Friday, 24 November 2017

Me Too - a response

(From my beloved, Terry Butler)

A long time ago, when I was in my late teens, I hit my girlfriend. It was done in a moment of grief, anger, and high emotion. She was having an emotional meltdown due to factors that had nothing to do with me. In my naivety, I tried to calm her, but being a clumsy teenager, what I said did not help an already volatile situation. She lashed out, hitting me quite hard in the face. I was shocked, not so much by the pain, but that someone would hit me. She hit me again, even harder, on the side of my head, giving me terrible pain to my ear. I was really stunned and now in pain. When she tried to hit me again I slapped her on the face. The slap shocked her into stopping her tirade of abuse, which in hindsight I realised was not really directed at me. It took a much wiser head to explain that to me a few days later. However, I was stunned at my own behaviour.

My brother and I were fortunate growing up. Our Dad instilled in us a good understanding of right and wrong, especially when it came to how you treat the opposite sex. He told us that any man who hit a woman is not real a man at all, rather a coward would be more appropriate. There were many other great bits of wisdom from him, and mum as well, but that was a real deal breaker in his eyes when measuring the worth of someone.

For days after the slap, I was racked with guilt. I was not trying to justify my actions to myself, and I’m certainly not trying to do that now. This is just an explanation of what happened. Eventually, I had to tell dad, mainly because I couldn’t bear to look him in the eye while carrying around the horrible thing that I’d done. So, when I told him, he asked me a lot of questions about the circumstances that drove me to the slap. Some of which were; Was she still talking to me? Yes. Do you still care about her? Yes. Would you do it again? No!

The important part of this story, for me, was how I felt when I did it. I didn’t feel powerful.

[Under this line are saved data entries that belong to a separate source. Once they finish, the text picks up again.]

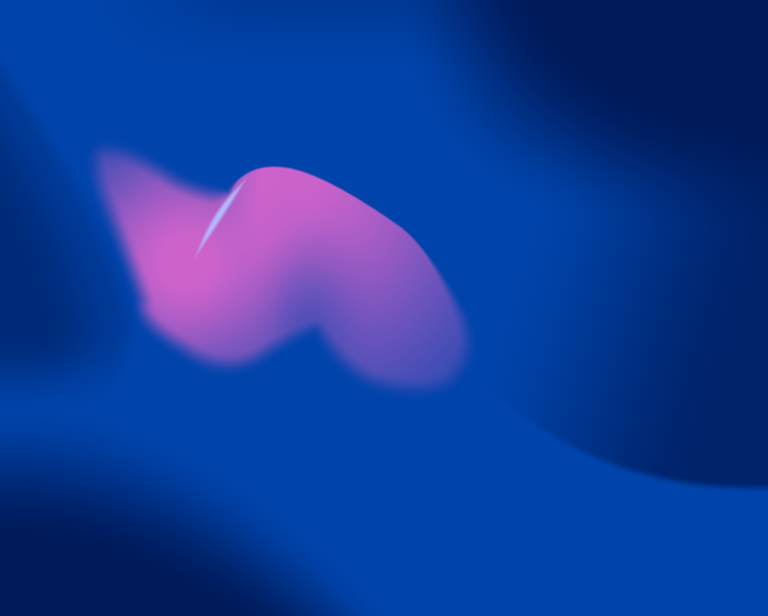
Reproduce this background procedurally as a WebGL 1 fragment shader.

```glsl
precision highp float;
// Soft pink folded ribbon glowing over deep blue shaded waves.

uniform vec2 u_resolution;

#define BLUE vec3(0.0, 0.265, 0.67)
#define NAVY vec3(0.0, 0.10, 0.345)
#define PINK vec3(0.83, 0.39, 0.80)
#define GLINT vec3(0.70, 0.76, 1.0)
#define SHARP_EDGE 0.005
#define SOFT_EDGE 0.042
#define CURVE_STEPS 8

// Closed outline built from quadratic curves, seen from one point.
struct Outline {
  vec2 point;
  vec2 pen;
  float dist2;
  float side;
};

Outline beginAt(vec2 point, vec2 start) {
  return Outline(point, start, 1e3, 1.0);
}

void lineTo(inout Outline o, vec2 end) {
  vec2 e = end - o.pen;
  vec2 w = o.point - o.pen;
  vec2 gap = w - e * clamp(dot(w, e) / dot(e, e), 0.0, 1.0);
  o.dist2 = min(o.dist2, dot(gap, gap));
  bvec3 c = bvec3(o.point.y >= o.pen.y, o.point.y < end.y, e.x * w.y > e.y * w.x);
  if (all(c) || !any(c)) o.side = -o.side;
  o.pen = end;
}

void curveTo(inout Outline o, vec2 ctrl, vec2 end) {
  vec2 start = o.pen;
  for (int i = 1; i <= CURVE_STEPS; i++) {
    float t = float(i) / float(CURVE_STEPS);
    lineTo(o, mix(mix(start, ctrl, t), mix(ctrl, end, t), t));
  }
}

// Positive inside the outline.
float depth(Outline o) {
  return -o.side * sqrt(o.dist2);
}

float smoothMin(float a, float b, float k) {
  float h = max(k - abs(a - b), 0.0) / k;
  return min(a, b) - 0.25 * h * h * k;
}

// Combined shade of the dark folds: 0 is bright blue, 1 is navy.
float foldShade(vec2 p) {
  // Left fold with a crisp right edge
  float left = 0.222 - 0.7 * pow(abs(p.y - 0.47), 1.4) - p.x;
  float a = smoothstep(-0.012, 0.03, left) * mix(0.18, 0.6, smoothstep(0.0, 0.16, left));
  a *= smoothstep(0.32, 0.46, p.y);
  // Lower left corner
  float b = smoothstep(0.0, 0.25, 0.36 - 0.87 * p.x * p.x - p.y);
  // Upper right corner and the faint top band
  float corner = smoothMin(p.x - 0.75, p.y - 0.74 + 0.12 * (p.x - 1.0), 0.34);
  float c = smoothstep(-0.11, 0.10, corner);
  float d = 0.3 * smoothstep(0.87, 1.04, p.y) * smoothstep(0.1, 0.45, p.x);
  // Right fold with a crisp lower rim
  float rim = p.y - 0.205 - 1.06 * pow(max(1.247 - p.x, 0.0), 2.4);
  float e = 0.78 * smoothstep(0.74, 1.18, p.x - 0.3 * (p.y - 0.33));
  e *= smoothstep(-0.006, 0.012, rim);
  return 1.0 - (1.0 - a) * (1.0 - b) * (1.0 - c) * (1.0 - d) * (1.0 - e);
}

float ribbonDepth(vec2 p) {
  Outline o = beginAt(p, vec2(0.370, 0.690));
  // Crest and right lobe
  curveTo(o, vec2(0.400, 0.735), vec2(0.455, 0.730));
  curveTo(o, vec2(0.515, 0.727), vec2(0.640, 0.640));
  curveTo(o, vec2(0.690, 0.610), vec2(0.755, 0.490));
  curveTo(o, vec2(0.785, 0.420), vec2(0.735, 0.375));
  curveTo(o, vec2(0.690, 0.345), vec2(0.600, 0.375));
  curveTo(o, vec2(0.540, 0.405), vec2(0.512, 0.462));
  // Left lobe and its tip
  curveTo(o, vec2(0.490, 0.455), vec2(0.440, 0.425));
  curveTo(o, vec2(0.370, 0.370), vec2(0.290, 0.430));
  curveTo(o, vec2(0.215, 0.475), vec2(0.224, 0.513));
  curveTo(o, vec2(0.205, 0.570), vec2(0.155, 0.690));
  curveTo(o, vec2(0.130, 0.775), vec2(0.180, 0.765));
  curveTo(o, vec2(0.210, 0.765), vec2(0.290, 0.712));
  curveTo(o, vec2(0.330, 0.692), vec2(0.370, 0.690));
  return depth(o);
}

// Pink strength inside the ribbon, with a dim valley between the lobes.
float ribbonGlow(vec2 p) {
  vec2 l = (p - vec2(0.302, 0.575)) / 0.21;
  vec2 r = (p - vec2(0.450, 0.705)) / 0.37;
  vec2 v = (p - vec2(0.500, 0.465)) / vec2(0.075, 0.13);
  r.x *= r.x < 0.0 ? 3.0 : 1.0;
  float left = exp(-dot(l, l));
  float right = exp(-dot(r, r));
  float glow = pow(pow(left, 4.0) + pow(right, 4.0), 0.25);
  return min(glow, 0.97) * (1.0 - 0.45 * exp(-dot(v, v)));
}

void main() {
  vec2 p = gl_FragCoord.xy / u_resolution.y;
  vec3 color = mix(BLUE, NAVY, foldShade(p));

  // Ribbon: crisp along the crest, soft at the left and below
  float soft = max(1.0 - smoothstep(0.34, 0.39, p.x), 1.0 - smoothstep(0.40, 0.62, p.y));
  float width = mix(SHARP_EDGE, SOFT_EDGE, soft);
  float cover = smoothstep(-0.3 * width, 0.7 * width, ribbonDepth(p));
  color = mix(color, PINK, cover * ribbonGlow(p));

  // Pale glint on the fold
  Outline g = beginAt(p, vec2(0.316, 0.580));
  curveTo(g, vec2(0.342, 0.665), vec2(0.402, 0.712));
  curveTo(g, vec2(0.370, 0.655), vec2(0.316, 0.580));
  color = mix(color, GLINT, 0.9 * smoothstep(-0.002, 0.006, depth(g)));

  gl_FragColor = vec4(color, 1.0);
}
```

I didn’t feel manly. I didn’t feel strong. I felt mortified.  I had apologised profusely to my girlfriend, and she said she forgave me, and laughingly apologised for beating me up and giving me a black ear.
The point is, how do men who inflict physical and sexual violence upon women and girls live with themselves? The recent wave of stories about men in positions of power, raping, groping, abusing, and physically attacking woman, makes me feel ill. How do they sleep at night? How do they look in the mirror, thinking things are ok? What kind of twisted world do they inhabit?

I don’t have to name them, you’ve all read the stories, you know who they are. However, there are lots more. Would they want their sisters treated that way? Or their mothers? Or do they just see women as ‘cock fodder’, another scalp to make them feel more like a man? Well not in my eyes.
I’m bereft of an answer to this disgusting problem and I’m still trying to get my head around the motivations, the justifications, the misremembering, and the denials.

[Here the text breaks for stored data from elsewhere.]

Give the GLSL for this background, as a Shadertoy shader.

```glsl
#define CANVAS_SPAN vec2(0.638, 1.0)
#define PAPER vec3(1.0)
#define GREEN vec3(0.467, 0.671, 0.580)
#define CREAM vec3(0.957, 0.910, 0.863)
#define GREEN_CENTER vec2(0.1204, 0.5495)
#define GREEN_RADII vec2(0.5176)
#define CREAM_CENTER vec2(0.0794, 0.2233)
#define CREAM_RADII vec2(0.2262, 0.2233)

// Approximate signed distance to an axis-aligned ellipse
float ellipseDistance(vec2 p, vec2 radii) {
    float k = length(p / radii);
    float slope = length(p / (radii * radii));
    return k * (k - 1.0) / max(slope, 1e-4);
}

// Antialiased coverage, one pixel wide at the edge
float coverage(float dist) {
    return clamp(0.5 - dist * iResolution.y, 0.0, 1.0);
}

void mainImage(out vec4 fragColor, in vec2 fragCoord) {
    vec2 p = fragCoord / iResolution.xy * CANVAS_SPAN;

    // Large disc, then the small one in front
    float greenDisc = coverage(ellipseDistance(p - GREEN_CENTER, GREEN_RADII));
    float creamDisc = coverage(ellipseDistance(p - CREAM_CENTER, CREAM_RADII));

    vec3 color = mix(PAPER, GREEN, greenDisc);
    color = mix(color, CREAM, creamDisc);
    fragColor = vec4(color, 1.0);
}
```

I think men should start being real men and call it out when they see it. Groping, touching up, slapping. These things are not ok. Being with a bunch of mates, having a few drinks, and sexually intimidating women with lewd suggestions and catcalls is not ok. Be a real man and have some respect. We will all be better off. 

- TB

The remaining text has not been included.